Barrymore talked about pursuing a potentially lucrative deal for her company that she abandoned at the last minute when she decided that she couldn’t square it with her values. Anyone who’s ever owned a business knows how challenging this must have been.
Business owners spend a lot of time thinking about money. I remember countless nights feverishly dreaming about it; would I be able to pay the rent, make payroll, buy new supplies? Cash is to business what blood is to the body. The second it stops flowing, everything shuts down. But abandoning your values for a momentary respite from financial worry is another kind of death. Even if you don’t feel it now, a compromise like that can undermine your confidence and motivation, and it can have a toxic effect on company culture by introducing hypocrisy and discord to an environment that requires a unified vision to move forward.
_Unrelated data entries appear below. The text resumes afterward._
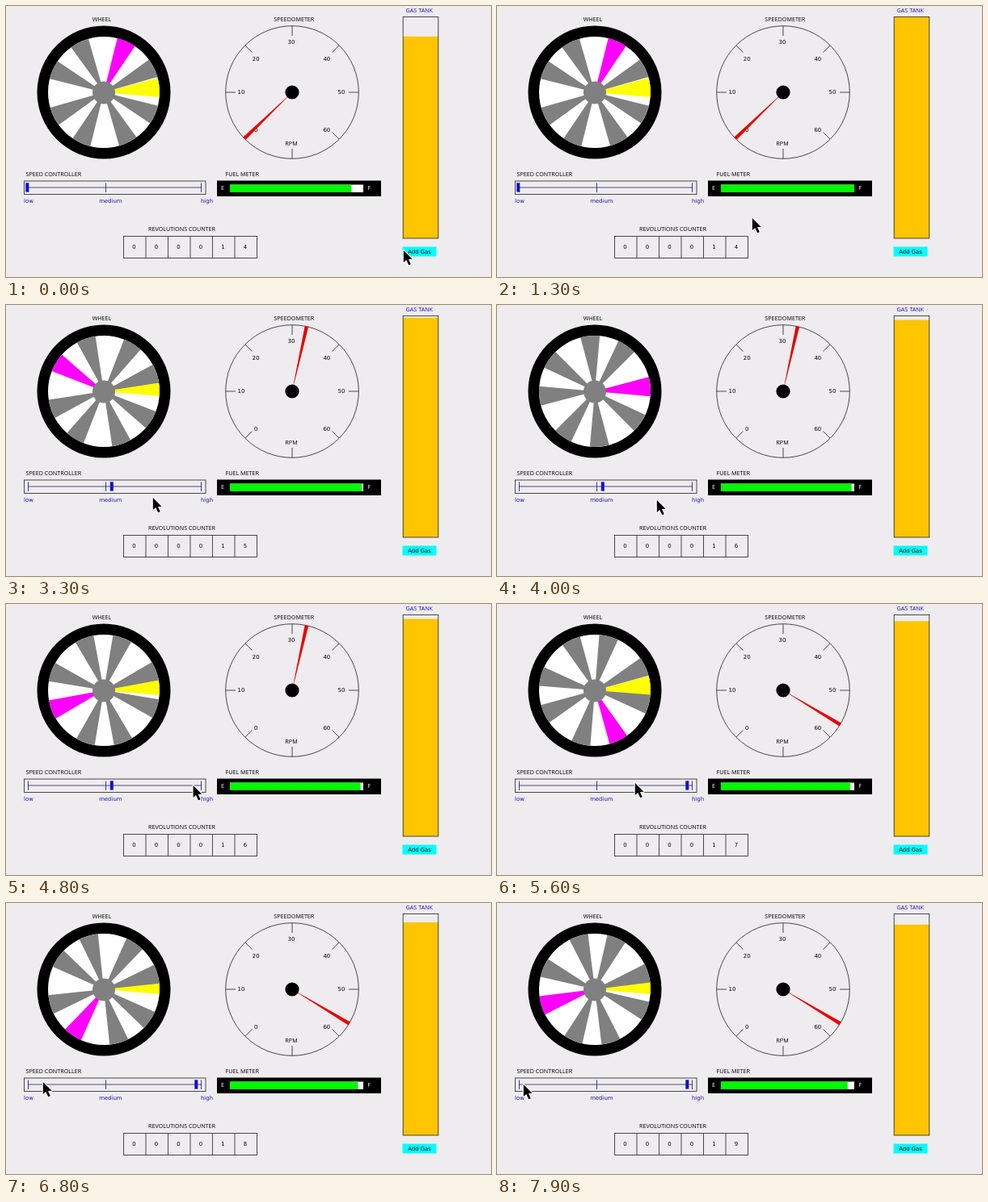
Animation, 600 px wide and 336 px high, one loop 8000 ms. Source, as an HTML page with a canvas:

```html
<!DOCTYPE html>
<html lang="en">
<head>
<meta charset="utf-8">
<title>Wheel dashboard</title>
<style>
html, body { margin: 0; width: 100%; height: 100%; overflow: hidden; background: #eeecee; }
canvas { display: block; }
</style>
</head>
<body>
<canvas id="stage" width="600" height="336"></canvas>
<script>
const ctx = document.getElementById('stage').getContext('2d');
const LOOP = 8000, STEP = 100;
const CAPS = '7.2px "Open Sans", "Noto Sans", sans-serif';
const BODY = '6.9px "DejaVu Sans", Verdana, sans-serif';
const PAGE = '#eeecee', BLUE = '#1a12b4', GRAY = '#808080', LINE = '#2c2c2c';
const REFILL = 500, MEDIUM = 1950, HIGH = 4900;

// Key points: time in ms, then values
const spin = [[MEDIUM, 66], [HIGH, -540], [6800, -1204], [7900, -1603]];
const pointer = [[0, 491, 302], [800, 500, 302], [1800, 130, 222], [2500, 130, 222],
  [3300, 181, 238], [4000, 197, 241], [HIGH, 235, 222], [5600, 170, 221],
  [6800, 45, 221], [7900, 32, 224]];

const rad = deg => -deg * Math.PI / 180;
const polar = (x, y, r, deg) => [x + r * Math.cos(rad(deg)), y + r * Math.sin(rad(deg))];

function sample(keys, t) {
  let i = 0;
  while (i < keys.length - 2 && t > keys[i + 1][0]) i++;
  const a = keys[i], b = keys[i + 1];
  const k = Math.max(0, Math.min(1, (t - a[0]) / (b[0] - a[0])));
  return a.slice(1).map((v, n) => v + (b[n + 1] - v) * k);
}

function rect(x, y, w, h, color) {
  ctx.fillStyle = color;
  ctx.fillRect(x, y, w, h);
}

function frame(x, y, w, h) {
  ctx.strokeStyle = LINE;
  ctx.strokeRect(x, y, w, h);
}

function line(x1, y1, x2, y2, color = LINE) {
  ctx.strokeStyle = color;
  ctx.beginPath();
  ctx.moveTo(x1, y1);
  ctx.lineTo(x2, y2);
  ctx.stroke();
}

function disc(x, y, r, color) {
  ctx.fillStyle = color;
  ctx.beginPath();
  ctx.arc(x, y, r, 0, Math.PI * 2);
  ctx.fill();
}

function poly(points, color) {
  ctx.fillStyle = color;
  ctx.beginPath();
  points.forEach(p => ctx.lineTo(p[0], p[1]));
  ctx.closePath();
  ctx.fill();
}

function text(s, x, y, color = '#000', font = BODY, align = 'center') {
  ctx.font = font;
  ctx.textAlign = align;
  ctx.fillStyle = color;
  ctx.fillText(s, x, y);
}

function wedge(mid, color) {
  ctx.fillStyle = color;
  ctx.beginPath();
  ctx.moveTo(121, 107);
  ctx.arc(121, 107, 69, rad(mid + 10), rad(mid - 10));
  ctx.closePath();
  ctx.fill();
}

function drawWheel(angle) {
  text('WHEEL', 118.5, 18.7, '#000', CAPS);
  disc(121, 107, 82.5, '#000');
  disc(121, 107, 69, '#fff');
  wedge(5, '#ff0');
  // Spokes come in pairs, one pair per quarter turn
  for (let q = 0; q < 360; q += 90) {
    wedge(angle - q, q ? GRAY : '#f0f');
    wedge(angle - q - 40, GRAY);
  }
  disc(121, 107.5, 14, GRAY);
}

function drawDial(rpm) {
  const x = 354, y = 107;
  text('SPEEDOMETER', 356.3, 18.7, '#000', CAPS);
  ctx.strokeStyle = LINE;
  ctx.beginPath();
  ctx.arc(x, y, 82.3, 0, Math.PI * 2);
  ctx.stroke();
  for (let i = 0; i < 8; i++) {
    const a = 225 - i * 45;
    line(...polar(x, y, 70, a), ...polar(x, y, 82, a));
    if (i < 7) {
      const [lx, ly] = polar(353, i % 2 ? 106.5 : 109.3, 62, a);
      text(i * 10, lx, ly + 2.4);
    }
  }
  text('RPM', 353, 172.5, '#000', CAPS);
  const a = 225 - rpm * 4.5, spread = 1.6;
  poly([[x, y], polar(x, y, 82.5, a - spread), polar(x, y, 82.5, a + spread)], '#e80000');
  disc(x, y, 8.6, '#000');
}

function drawSlider(x) {
  text('SPEED CONTROLLER', 24.5, 211.2, '#000', CAPS, 'left');
  frame(22.5, 217, 224.5, 16.5);
  line(27, 225, 242, 225, '#333366');
  [27.5, 123.5, 241.5].forEach(v => line(v, 219.5, v, 231, BLUE));
  rect(x, 219.3, 4, 11.3, '#1010d0');
  text('low', 22, 244, BLUE, BODY, 'left');
  text('medium', 129.3, 244, BLUE);
  text('high', 241, 244, BLUE, BODY, 'left');
}

function drawFuel(level) {
  text('FUEL METER', 271.5, 211.2, '#000', CAPS, 'left');
  rect(261, 216.5, 203, 19.5, '#000');
  rect(277, 221.5, 165, 9.5, '#fff');
  rect(277, 221.5, 165 * level, 9.5, '#00f800');
  text('E', 268, 228, '#fff', CAPS);
  text('F', 449, 228, '#fff', CAPS);

  text('GAS TANK', 511.3, 7.8, BLUE, CAPS);
  const h = 275 * level;
  rect(491, 288 - h, 44, h, '#fec500');
  frame(491.2, 13.4, 43.6, 274.6);
  rect(490.5, 298.5, 42, 12, '#0ff');
  text('Add Gas', 511.5, 307);
}

function drawCounter(n) {
  const cell = 27.5;
  text('REVOLUTIONS COUNTER', 217.5, 279.2, '#000', CAPS);
  frame(145.5, 285.5, cell * 6, 27);
  String(n).padStart(6, '0').split('').forEach((d, i) => {
    const x = 145.5 + i * cell;
    if (i) line(x, 285.5, x, 312.5);
    text(d, x + 12.9, 301.4);
  });
}

function drawPointer(x, y) {
  ctx.save();
  ctx.translate(x, y);
  ctx.lineJoin = 'round';
  const shape = [[0.8, 1], [0.8, 16], [4.3, 12.9], [7.2, 19.3],
    [9.8, 18.2], [7, 12], [11.6, 11.7]];
  ctx.beginPath();
  shape.forEach(p => ctx.lineTo(p[0], p[1]));
  ctx.closePath();
  ctx.strokeStyle = '#fff';
  ctx.lineWidth = 2.2;
  ctx.stroke();
  ctx.fillStyle = '#000';
  ctx.fill();
  ctx.restore();
}

function draw(t) {
  const [angle] = sample(spin, t);
  // A turn counts, and burns one percent, when the pink spoke reaches 5 degrees
  const turns = Math.floor((365 - angle) / 360);
  const gear = (t >= MEDIUM) + (t >= HIGH);
  rect(0, 0, 600, 336, PAGE);
  ctx.lineWidth = 0.85;
  drawWheel(angle);
  drawDial([0.2, 32.8, 56.9][gear]);
  drawSlider(24.3 + gear * 104.5);
  drawFuel(t < REFILL ? 0.91 : 1 - turns / 100);
  drawCounter(14 + turns);
  drawPointer(...sample(pointer, t));
}

function tick() {
  const t = performance.now() % LOOP;
  draw(Math.floor(t / STEP) * STEP);
  requestAnimationFrame(tick);
}
tick();
</script>
</body>
</html>
```
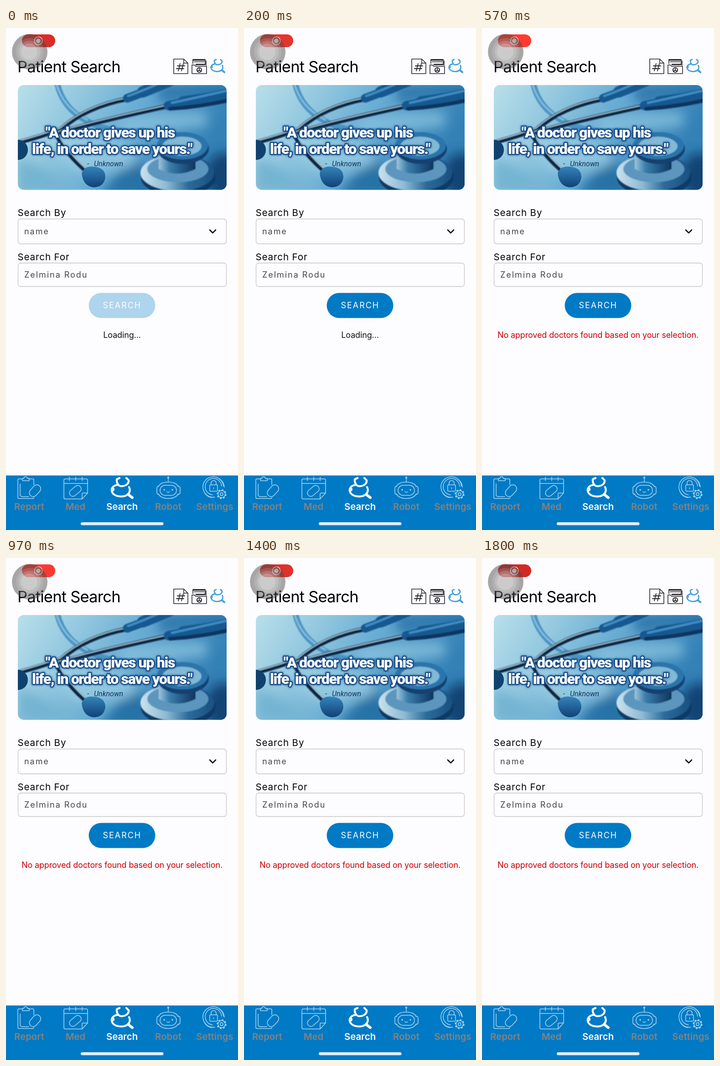
Recreate the animation shown at these times as an HTML page. Size 509x1100 px, loop 1.83 s.

```html
<!DOCTYPE html>
<html lang="en">
<head>
<meta charset="utf-8">
<title>Patient Search</title>
<style>
  html, body { margin: 0; width: 100%; height: 100%; overflow: hidden; background: #fdfcff; }
  svg { display: block; width: 100%; height: 100%; }
  text { font-family: Inter, Roboto, sans-serif; white-space: pre; }
  .line { fill: none; stroke-linecap: round; stroke-linejoin: round; }
  .title { font-size: 34.5px; letter-spacing: -.8px; }
  .label { font-size: 20.5px; letter-spacing: .9px; }
  .value { font-size: 18px; letter-spacing: 1.95px; fill: #46464a; }
  .message { font-size: 18px; letter-spacing: -.14px; text-anchor: middle; }
  .box { fill: none; stroke: #c8c5c1; stroke-width: 1.3; }
  .quote { font: 900 32.2px Roboto, sans-serif; letter-spacing: -1.4px; fill: #fff;
           stroke: #174b88; stroke-width: 4.5px; stroke-linejoin: round; paint-order: stroke;
           filter: drop-shadow(0 0 2px #174b88); }
  .author { font: italic 16px Roboto, sans-serif; fill: #14325e; }
  .tabs text { font-size: 20.4px; font-weight: 600; text-anchor: middle; fill: #84827f; }
  .tabs .active { fill: #fff; }
  .tab-icon { stroke: #a9d6f2; stroke-width: 1.5; }
</style>
</head>
<body>
<svg viewBox="0 0 509 1100" preserveAspectRatio="none">
  <defs>
    <linearGradient id="sky" x1="0" y1="0" x2="1" y2=".3">
      <stop offset="0" stop-color="#b9dfea"/>
      <stop offset=".3" stop-color="#93c8df"/>
      <stop offset=".6" stop-color="#66abd2"/>
      <stop offset="1" stop-color="#3481b6"/>
    </linearGradient>
    <linearGradient id="metal">
      <stop offset="0" stop-color="#cbe2ed"/>
      <stop offset=".35" stop-color="#8dbad3"/>
      <stop offset=".65" stop-color="#2c6a99"/>
      <stop offset="1" stop-color="#1a5081"/>
    </linearGradient>
    <linearGradient id="neck">
      <stop offset="0" stop-color="#9cc4da"/>
      <stop offset=".3" stop-color="#3a7caa"/>
      <stop offset="1" stop-color="#0d355f"/>
    </linearGradient>
    <linearGradient id="rubber" x1="0" y1="0" x2="0" y2="1">
      <stop offset="0" stop-color="#3583bb"/>
      <stop offset="1" stop-color="#0f4278"/>
    </linearGradient>
    <filter id="soft" x="-30%" y="-30%" width="160%" height="160%"><feGaussianBlur stdDeviation="12"/></filter>
    <filter id="slight"><feGaussianBlur stdDeviation="1.2"/></filter>
    <clipPath id="card"><rect x="26" y="125" width="458" height="229.5" rx="13"/></clipPath>
    <g id="scope" class="line">
      <path stroke-width="4.2" d="M20 3 14 6C13 14 18 22 26 21C36 20 41 14 40 8L35 3"/>
      <path stroke-width="4.2" d="M17 18C4 19 0 29 5 36C10 44 28 46 37 40C43 36 44 28 41 23"/>
      <path stroke-width="6" d="M39 39 48 46"/>
      <circle cx="5" cy="28" r="2.5" stroke-width="3"/>
    </g>
  </defs>

  <rect width="509" height="1100" fill="#fdfcff"/>

  <!-- header -->
  <rect id="recorder" x="35" y="14" width="73" height="28" rx="14" fill="#d92d27"/>
  <g fill="#fff">
    <circle cx="71" cy="28" r="8.6" fill="none" stroke="#fff" stroke-width="1.8"/>
    <circle cx="71" cy="28" r="5"/>
  </g>
  <text class="title" x="25" y="96.5">Patient Search</text>
  <circle cx="52" cy="52" r="39" fill="#4f4a4a" opacity=".49"/>
  <g fill="#fff">
    <circle cx="52" cy="52" r="30" opacity=".13"/>
    <circle cx="52" cy="52" r="24" opacity=".17"/>
    <circle cx="51" cy="52" r="18" opacity=".2"/>
  </g>

  <g class="line" stroke="#29292d" stroke-width="1.6">
    <path d="M368 68H390L399 77V100H368ZM390 68V77H399"/>
    <path stroke-width="1.8" d="M382 78 378 94M389 78 385 94M376 83H392M374 89H390"/>
    <path d="M408 81H413L416 84H440V100H408Z"/>
    <path d="M410 78V69H437V80M413 74H435M439 72V82"/>
    <path stroke-width="3" d="M411 70H436M417 80H436"/>
    <circle cx="424" cy="92" r="5" stroke-width="2.2"/>
    <path d="M424 88V92L420 95M424 92 428 95"/>
  </g>
  <use href="#scope" stroke="#3f9fd8" transform="translate(448 67) scale(.65)"/>

  <!-- banner -->
  <g clip-path="url(#card)">
    <rect x="26" y="125" width="458" height="230" fill="url(#sky)"/>
    <g filter="url(#soft)">
      <path d="M26 360V285Q100 310 160 360Z" fill="#74b4d1"/>
      <path d="M60 240Q150 220 270 255L290 300L160 320Z" fill="#9fd0e3" opacity=".7"/>
      <path d="M205 370Q250 300 300 290L330 370Z" fill="#1f6ba0" opacity=".85"/>
      <path d="M330 125H490V150Q400 150 340 165Z" fill="#1d659f" opacity=".7"/>
      <path d="M250 200Q340 185 440 185V215Q350 220 260 235Z" fill="#8fc6e0" opacity=".7"/>
      <ellipse cx="478" cy="325" rx="42" ry="52" fill="#0c3e6d" opacity=".9"/>
    </g>
    <g class="line" filter="url(#slight)">
      <path stroke="#4c94c5" stroke-width="13" d="M112 120Q124 176 178 204T300 225"/>
      <path stroke="#84bcdb" stroke-width="4" d="M110 120Q124 174 178 201"/>
      <g stroke="#0d2543" stroke-width="10">
        <path d="M26 251Q78 237 120 222Q176 172 268 155"/>
        <path d="M110 231Q190 207 355 171"/>
        <path d="M108 228Q130 276 184 320"/>
      </g>
      <g stroke="#a9cde0" stroke-width="2.2">
        <path d="M26 248Q78 234 119 219Q176 169 266 153"/>
        <path d="M110 228Q190 204 353 169"/>
        <path d="M112 228Q134 274 186 317"/>
      </g>
      <g stroke="#16588f">
        <path stroke-width="19" d="M266 154Q315 137 350 118"/>
        <path stroke-width="25" d="M300 140Q335 126 360 115"/>
        <path stroke-width="20" d="M356 170Q420 158 490 142"/>
        <path stroke-width="29" d="M390 164Q440 158 500 146"/>
      </g>
      <path stroke="#0b355f" stroke-width="8" d="M360 177Q425 173 490 158"/>
      <path stroke="#3f8cc2" stroke-width="5" d="M268 149Q312 133 340 119M364 164Q420 152 490 136"/>
    </g>
    <ellipse cx="27" cy="267" rx="21" ry="22" fill="#10426f"/>
    <path d="M166 318Q172 301 194 304Q218 306 218 327Q215 349 191 349Q169 346 166 318Z" fill="url(#rubber)"/>
    <g filter="url(#slight)">
      <ellipse cx="378" cy="327" rx="82" ry="42" fill="#0d3b66"/>
      <ellipse cx="376" cy="317" rx="81" ry="40" fill="url(#metal)"/>
      <ellipse cx="377" cy="309" rx="67" ry="29" fill="#5b96be"/>
      <path d="M335 265V309Q376 329 416 309V265Z" fill="url(#neck)"/>
      <ellipse cx="388" cy="264" rx="57" ry="34" fill="#123f70"/>
      <ellipse cx="387" cy="258" rx="56" ry="30" fill="#2a75ac"/>
      <ellipse cx="386" cy="259" rx="43" ry="21" fill="#82b9d6"/>
    </g>
    <text class="quote" x="87" y="239.5">"A doctor gives up his</text>
    <text class="quote" x="57" y="275.5">life, in order to save yours."</text>
    <text class="author" x="178" y="303">-</text>
    <text class="author" x="193" y="303">Unknown</text>
  </g>

  <!-- form -->
  <text class="label" x="25.5" y="412">Search By</text>
  <rect class="box" x="26.5" y="418.5" width="457" height="54.5" rx="6"/>
  <text class="value" x="40" y="451.5">name</text>
  <path class="line" stroke="#111" stroke-width="2.6" d="M447 442.5 453.5 449 460 442.5"/>
  <text class="label" x="25.5" y="509">Search For</text>
  <rect class="box" x="26.5" y="515" width="457" height="51.5" rx="6"/>
  <text class="value" x="40" y="547">Zelmina Rodu</text>
  <g id="button">
    <rect x="181.5" y="580.5" width="146" height="55" rx="27.5" fill="#007ac5"/>
    <text class="value" x="212.5" y="614" style="fill:#fff">SEARCH</text>
  </g>
  <text id="loading" class="message" x="254.5" y="678.5" fill="#111">Loading...</text>
  <text id="result" class="message" x="254.5" y="678.5" fill="#c90004" opacity="0">No approved doctors found based on your selection.</text>

  <!-- tab bar -->
  <rect y="980.5" width="509" height="119.5" fill="#007ac5"/>
  <g class="line tab-icon">
    <path d="M36 988H28Q26 988 26 990V1029Q26 1031 28 1031H59Q61 1031 61 1029M50 988H59Q61 988 61 990V1001"/>
    <path d="M36 992V987H39Q40 983 43 983T47 987H51V992ZM31 999V1024L34 1027H50"/>
    <rect x="49" y="1006" width="29" height="17" rx="8.5" transform="rotate(-48 63 1014)"/>

    <path d="M130 988H176Q179 988 179 991V1019L167 1032H130Q127 1032 127 1029V991Q127 988 130 988ZM127 998H179M167 1032V1021Q167 1019 169 1019H179"/>
    <path d="M139 984V992M153 984V992M167 984V992"/>
    <rect x="138" y="1007" width="29" height="15" rx="7.5" transform="rotate(-40 152 1015)"/>

    <path d="M356 986V995M334 1005Q339 995 356 995T378 1005M334 1021Q340 1031 356 1031T378 1021"/>
    <path d="M335 1004Q331 1004 331 1009V1017Q331 1022 335 1022M377 1004Q382 1004 382 1009V1017Q382 1022 377 1022"/>
    <circle cx="356" cy="985" r="1.5"/>
    <rect x="338" y="1002" width="36" height="22" rx="11"/>
    <path d="M353 1016Q356 1019 359 1016"/>
    <path stroke-width="3.5" d="M347 1012h.1M365 1012h.1"/>

    <path d="M458 1028A22.5 22.5 0 1 1 477 1004M453 1023A18 18 0 1 1 473 1004"/>
    <path d="M436 1019A23 23 0 0 0 452 1029M468 988A23 23 0 0 1 479 1006"/>
    <rect x="447" y="1001" width="17" height="14" rx="2"/>
    <path d="M450 1001V997A5.5 5.5 0 0 1 461 997V1001M455.5 1007V1010"/>
    <circle cx="473" cy="1021.5" r="7.8"/>
    <circle cx="473" cy="1021.5" r="3.2"/>
    <circle cx="473" cy="1021.5" r="9.4" stroke-width="2.6" stroke-linecap="butt" stroke-dasharray="3.7 3.682"/>
  </g>
  <use href="#scope" stroke="#fff" transform="translate(229 983)"/>
  <g class="tabs">
    <text x="51" y="1055.5">Report</text>
    <text x="152.5" y="1055.5">Med</text>
    <text class="active" x="254.5" y="1055.5">Search</text>
    <text x="356" y="1055.5">Robot</text>
    <text x="458" y="1055.5">Settings</text>
  </g>
  <rect x="164" y="1083" width="181.5" height="6.5" rx="3.25" fill="#e4edf4"/>
</svg>

<script>
const LOOP = 1830;
const RESULT_AT = 270;

// Each step is [time in ms, value].
function loop(id, property, steps, easing = "linear") {
  const frames = steps.map(([time, value]) => ({ offset: time / LOOP, [property]: value, easing }));
  document.getElementById(id).animate(frames, { duration: LOOP, iterations: Infinity });
}

const easeInOut = p => p < .5 ? 2 * p * p : 1 - 2 * (1 - p) ** 2;

// The button release is already 62 ms into its 250 ms fade when the loop begins.
const release = Array.from({ length: 9 }, (_, i) => {
  const time = i * 23.5;
  return [time, .2 + .8 * easeInOut(Math.min(1, (time + 62) / 250))];
});

loop("button", "opacity", [...release, [LOOP, 1]]);
loop("loading", "opacity", [[0, 1], [RESULT_AT, 0], [LOOP, 0]], "step-end");
loop("result", "opacity", [[0, 0], [RESULT_AT, 1], [LOOP, 1]], "step-end");
loop("recorder", "fill", [
  [0, "#d92d27"], [200, "#e6342c"], [330, "#f0382f"], [570, "#ff3b30"],
  [850, "#ff3b30"], [970, "#fa3a30"], [1400, "#e0312a"], [LOOP, "#d02924"]
]);
</script>
</body>
</html>
```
So to paraphrase Barrymore on this most salient and perhaps perfectly conclusive point: Stick to your guns. You knew it was going to be difficult. If you can’t look yourself in the eye, you’ll be blind to opportunities that will allow you to advance without sacrificing your principles.